_WHAT THE TASK ASKS_:
Tally the lines below that contain the word "fill", then give the tally alone.

_RECORDS FOR THE EXERCISE_:
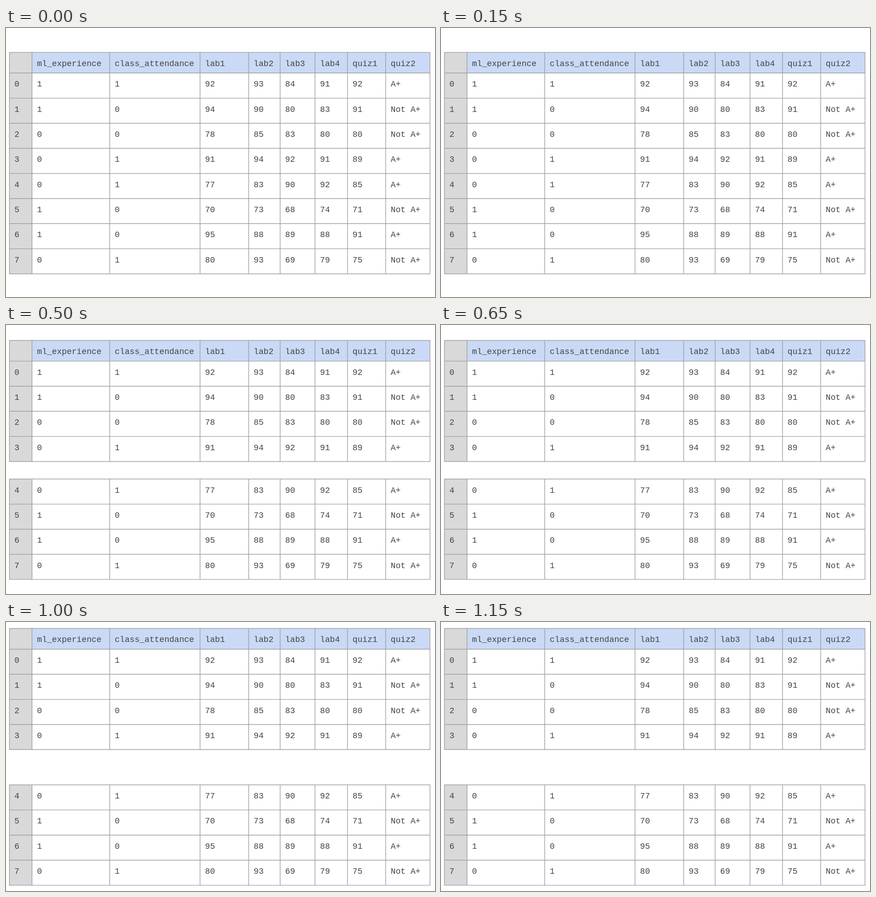
An HTML page for the animation above (1250 ms loop, 944 by 593 pixels).

```html
<!DOCTYPE html>
<html>
<head>
<meta charset="utf-8">
<title>Splitting a table</title>
<style>
  html, body { margin: 0; width: 100%; height: 100%; overflow: hidden; background: #fff; }
  svg { display: block; }
  text { font: 18.2px "Liberation Mono", "Courier New", monospace; fill: #444; white-space: pre; }
  path { fill: none; stroke: #9e9e9e; stroke-width: 1.4; stroke-linecap: square; }
</style>
</head>
<body>
<svg width="944" height="593" viewBox="0 0 944 593">
  <g id="upper"></g>
  <g id="lower"></g>
</svg>
<script>
const columns = [7.5, 57.3, 228.3, 427, 534, 603.3, 680, 751.5, 835.5, 933];
const left = columns[0], right = columns[9];
const top0 = 53.6, headHeight = 45.7, rowHeight = 55.33;
const rows = [
  " ,ml_experience,class_attendance,lab1,lab2,lab3,lab4,quiz1,quiz2",
  "0,1,1,92,93,84,91,92,A+",
  "1,1,0,94,90,80,83,91,Not A+",
  "2,0,0,78,85,83,80,80,Not A+",
  "3,0,1,91,94,92,91,89,A+",
  "4,0,1,77,83,90,92,85,A+",
  "5,1,0,70,73,68,74,71,Not A+",
  "6,1,0,95,88,89,88,91,A+",
  "7,0,1,80,93,69,79,75,Not A+"
].map(row => row.split(","));

// Top edge of a row; row 0 is the header
const edge = i => i ? top0 + headHeight + (i - 1) * rowHeight : top0;

const rect = (x, y, w, h, fill) =>
  `<rect x="${x}" y="${y}" width="${w}" height="${h}" fill="${fill}"/>`;

function drawRows(group, from, to) {
  const y0 = edge(from), y1 = edge(to);
  let out = rect(left, y0, columns[1] - left, y1 - y0, "#d9d9d9");
  if (!from) out += rect(columns[1], y0, right - columns[1], headHeight, "#cad9f6");

  let grid = columns.map(x => `M${x} ${y0}V${y1}`).join("");
  for (let i = from; i <= to; i++) grid += `M${left} ${edge(i)}H${right}`;
  out += `<path d="${grid}"/>`;

  for (let i = from; i < to; i++)
    rows[i].forEach((value, c) => {
      out += `<text x="${columns[c] + 11}" y="${edge(i) + 30}">${value}</text>`;
    });
  group.innerHTML = out;
}

const upper = document.getElementById("upper");
const lower = document.getElementById("lower");
drawRows(upper, 0, 5);
drawRows(lower, 5, 9);

// The halves part in five held steps
function tick() {
  const step = Math.floor(performance.now() % 1250 / 250);
  const down = step ? 9.75 * step - 0.6 : 0;
  upper.setAttribute("transform", `translate(0 ${-9.83 * step})`);
  lower.setAttribute("transform", `translate(0 ${down})`);
  requestAnimationFrame(tick);
}
tick();
</script>
</body>
</html>
```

_EXERCISE SOLUTION_:
4